[[ PROVIDED DATA, beginning ]]

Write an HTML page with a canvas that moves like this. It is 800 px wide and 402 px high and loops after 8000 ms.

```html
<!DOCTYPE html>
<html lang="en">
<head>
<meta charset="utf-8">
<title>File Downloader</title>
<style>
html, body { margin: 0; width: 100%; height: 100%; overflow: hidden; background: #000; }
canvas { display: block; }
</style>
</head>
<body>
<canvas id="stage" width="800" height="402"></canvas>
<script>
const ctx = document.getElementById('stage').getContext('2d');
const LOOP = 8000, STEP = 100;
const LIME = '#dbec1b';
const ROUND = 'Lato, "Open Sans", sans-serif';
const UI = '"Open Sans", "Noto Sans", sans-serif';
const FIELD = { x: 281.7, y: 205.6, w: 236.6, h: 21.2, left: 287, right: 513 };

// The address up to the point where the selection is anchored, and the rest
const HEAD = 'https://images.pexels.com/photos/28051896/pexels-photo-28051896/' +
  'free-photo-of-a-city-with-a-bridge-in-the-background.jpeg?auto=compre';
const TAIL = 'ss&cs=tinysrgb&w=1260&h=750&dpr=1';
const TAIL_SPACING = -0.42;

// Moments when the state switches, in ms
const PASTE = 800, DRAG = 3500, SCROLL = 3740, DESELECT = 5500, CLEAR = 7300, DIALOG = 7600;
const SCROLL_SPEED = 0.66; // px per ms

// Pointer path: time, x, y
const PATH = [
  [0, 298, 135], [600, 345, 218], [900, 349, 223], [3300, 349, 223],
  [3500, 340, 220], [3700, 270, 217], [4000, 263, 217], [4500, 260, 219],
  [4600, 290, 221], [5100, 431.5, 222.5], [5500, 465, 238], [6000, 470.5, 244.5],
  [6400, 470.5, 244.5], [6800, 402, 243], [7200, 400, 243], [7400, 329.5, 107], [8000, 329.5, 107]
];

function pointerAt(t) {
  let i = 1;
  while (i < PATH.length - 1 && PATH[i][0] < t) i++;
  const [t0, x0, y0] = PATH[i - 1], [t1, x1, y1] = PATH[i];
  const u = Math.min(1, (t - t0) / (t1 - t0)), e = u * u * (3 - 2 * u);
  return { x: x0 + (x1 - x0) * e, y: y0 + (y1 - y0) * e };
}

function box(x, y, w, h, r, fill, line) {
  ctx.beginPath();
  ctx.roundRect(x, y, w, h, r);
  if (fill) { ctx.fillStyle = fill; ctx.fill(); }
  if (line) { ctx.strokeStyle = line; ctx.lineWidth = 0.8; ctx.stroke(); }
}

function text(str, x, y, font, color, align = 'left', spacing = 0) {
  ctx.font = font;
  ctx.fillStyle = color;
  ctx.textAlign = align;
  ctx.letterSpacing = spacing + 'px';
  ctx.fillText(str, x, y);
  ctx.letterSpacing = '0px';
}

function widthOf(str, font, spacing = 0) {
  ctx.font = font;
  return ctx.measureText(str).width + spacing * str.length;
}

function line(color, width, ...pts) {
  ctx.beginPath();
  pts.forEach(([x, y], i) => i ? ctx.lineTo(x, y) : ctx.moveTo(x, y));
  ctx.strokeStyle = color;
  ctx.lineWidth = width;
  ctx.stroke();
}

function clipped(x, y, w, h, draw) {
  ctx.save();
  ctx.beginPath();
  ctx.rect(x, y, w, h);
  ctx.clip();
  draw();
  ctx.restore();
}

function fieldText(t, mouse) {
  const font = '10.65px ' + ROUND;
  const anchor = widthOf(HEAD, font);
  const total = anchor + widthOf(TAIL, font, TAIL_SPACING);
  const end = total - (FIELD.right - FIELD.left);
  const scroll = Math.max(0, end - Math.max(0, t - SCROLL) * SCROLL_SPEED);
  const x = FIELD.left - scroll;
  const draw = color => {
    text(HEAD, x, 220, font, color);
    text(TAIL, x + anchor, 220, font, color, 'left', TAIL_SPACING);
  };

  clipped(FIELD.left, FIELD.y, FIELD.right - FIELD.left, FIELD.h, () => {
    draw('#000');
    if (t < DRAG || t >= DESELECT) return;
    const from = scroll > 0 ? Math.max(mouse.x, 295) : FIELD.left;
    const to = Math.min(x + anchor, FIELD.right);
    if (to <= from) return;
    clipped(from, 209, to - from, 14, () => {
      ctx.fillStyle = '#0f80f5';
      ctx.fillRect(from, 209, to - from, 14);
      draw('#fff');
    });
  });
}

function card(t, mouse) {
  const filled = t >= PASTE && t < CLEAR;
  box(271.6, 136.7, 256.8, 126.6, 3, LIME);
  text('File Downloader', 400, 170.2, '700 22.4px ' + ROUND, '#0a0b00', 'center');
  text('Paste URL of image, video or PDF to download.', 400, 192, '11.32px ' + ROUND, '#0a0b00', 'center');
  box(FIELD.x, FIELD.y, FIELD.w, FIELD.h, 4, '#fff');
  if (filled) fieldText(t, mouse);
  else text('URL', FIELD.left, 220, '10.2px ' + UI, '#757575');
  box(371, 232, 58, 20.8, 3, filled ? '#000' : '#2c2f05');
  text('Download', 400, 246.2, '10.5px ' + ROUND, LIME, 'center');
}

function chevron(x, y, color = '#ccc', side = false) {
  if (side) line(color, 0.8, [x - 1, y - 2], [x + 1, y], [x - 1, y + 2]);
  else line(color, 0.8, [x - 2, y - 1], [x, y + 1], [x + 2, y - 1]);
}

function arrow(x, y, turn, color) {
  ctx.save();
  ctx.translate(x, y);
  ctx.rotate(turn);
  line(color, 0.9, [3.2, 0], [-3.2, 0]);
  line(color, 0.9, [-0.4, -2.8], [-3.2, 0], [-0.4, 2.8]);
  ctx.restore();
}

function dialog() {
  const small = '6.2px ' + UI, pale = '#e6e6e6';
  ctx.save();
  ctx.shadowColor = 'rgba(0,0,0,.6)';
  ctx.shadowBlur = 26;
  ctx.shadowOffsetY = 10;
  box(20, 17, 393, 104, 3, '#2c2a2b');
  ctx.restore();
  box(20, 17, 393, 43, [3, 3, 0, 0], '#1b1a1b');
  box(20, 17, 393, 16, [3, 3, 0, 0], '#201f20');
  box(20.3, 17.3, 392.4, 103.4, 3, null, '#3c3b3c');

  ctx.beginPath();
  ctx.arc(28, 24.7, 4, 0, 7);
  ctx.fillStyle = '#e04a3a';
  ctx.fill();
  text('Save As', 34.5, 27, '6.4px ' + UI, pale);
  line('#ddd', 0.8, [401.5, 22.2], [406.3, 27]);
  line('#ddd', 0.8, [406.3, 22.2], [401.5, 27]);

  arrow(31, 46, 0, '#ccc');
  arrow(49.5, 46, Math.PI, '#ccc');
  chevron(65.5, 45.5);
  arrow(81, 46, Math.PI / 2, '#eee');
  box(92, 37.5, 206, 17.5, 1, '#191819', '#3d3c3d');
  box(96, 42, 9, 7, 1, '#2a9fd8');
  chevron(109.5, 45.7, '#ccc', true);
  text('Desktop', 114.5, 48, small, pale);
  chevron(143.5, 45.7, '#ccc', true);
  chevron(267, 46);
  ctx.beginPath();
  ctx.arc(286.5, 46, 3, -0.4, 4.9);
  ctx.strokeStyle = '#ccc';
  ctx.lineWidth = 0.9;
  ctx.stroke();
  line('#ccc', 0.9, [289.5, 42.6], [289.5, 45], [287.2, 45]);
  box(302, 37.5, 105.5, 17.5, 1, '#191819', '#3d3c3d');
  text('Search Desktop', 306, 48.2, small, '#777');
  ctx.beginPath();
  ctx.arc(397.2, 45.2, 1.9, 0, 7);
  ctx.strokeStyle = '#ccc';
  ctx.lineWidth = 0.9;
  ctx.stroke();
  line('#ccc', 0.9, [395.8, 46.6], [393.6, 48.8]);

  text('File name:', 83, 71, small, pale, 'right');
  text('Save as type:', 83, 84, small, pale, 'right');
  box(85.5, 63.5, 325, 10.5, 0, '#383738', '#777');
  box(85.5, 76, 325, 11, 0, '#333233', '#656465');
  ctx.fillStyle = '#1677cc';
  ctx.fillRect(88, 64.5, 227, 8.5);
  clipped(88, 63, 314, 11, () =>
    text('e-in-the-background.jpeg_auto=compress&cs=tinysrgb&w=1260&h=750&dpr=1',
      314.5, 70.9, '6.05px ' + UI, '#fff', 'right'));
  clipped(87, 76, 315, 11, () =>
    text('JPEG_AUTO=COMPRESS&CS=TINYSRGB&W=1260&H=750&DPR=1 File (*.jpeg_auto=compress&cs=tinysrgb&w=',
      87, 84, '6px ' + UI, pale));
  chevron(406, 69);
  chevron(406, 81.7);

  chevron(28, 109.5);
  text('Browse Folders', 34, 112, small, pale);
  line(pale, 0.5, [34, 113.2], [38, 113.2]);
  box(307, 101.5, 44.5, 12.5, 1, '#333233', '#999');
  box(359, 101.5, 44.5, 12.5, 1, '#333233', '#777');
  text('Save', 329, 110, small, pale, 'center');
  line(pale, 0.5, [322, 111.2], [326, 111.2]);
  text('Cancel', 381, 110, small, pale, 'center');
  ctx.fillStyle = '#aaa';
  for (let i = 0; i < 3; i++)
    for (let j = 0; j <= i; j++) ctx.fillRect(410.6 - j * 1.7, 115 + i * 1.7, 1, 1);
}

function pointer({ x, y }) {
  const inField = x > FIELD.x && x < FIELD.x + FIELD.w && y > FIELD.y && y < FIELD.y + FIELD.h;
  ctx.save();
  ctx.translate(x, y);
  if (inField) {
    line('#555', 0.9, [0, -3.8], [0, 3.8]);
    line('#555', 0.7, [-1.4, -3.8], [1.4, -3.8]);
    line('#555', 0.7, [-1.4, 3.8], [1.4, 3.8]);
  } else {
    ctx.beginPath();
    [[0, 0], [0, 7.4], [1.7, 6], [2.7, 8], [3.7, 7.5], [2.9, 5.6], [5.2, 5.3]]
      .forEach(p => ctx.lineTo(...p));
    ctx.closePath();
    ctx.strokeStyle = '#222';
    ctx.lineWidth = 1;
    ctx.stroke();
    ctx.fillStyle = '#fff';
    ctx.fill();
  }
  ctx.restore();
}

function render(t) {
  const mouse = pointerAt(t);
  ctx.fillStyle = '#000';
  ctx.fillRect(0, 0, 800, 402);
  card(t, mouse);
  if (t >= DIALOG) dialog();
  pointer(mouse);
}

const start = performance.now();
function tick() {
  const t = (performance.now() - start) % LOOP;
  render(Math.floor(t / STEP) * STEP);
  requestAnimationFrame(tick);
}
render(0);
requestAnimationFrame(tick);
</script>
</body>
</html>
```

[[ PROVIDED DATA, end ]]

EXERCISE GOAL.
Show all lines above that contain "STEP".

TASK SOLUTION.
const LOOP = 8000, STEP = 100;
  render(Math.floor(t / STEP) * STEP);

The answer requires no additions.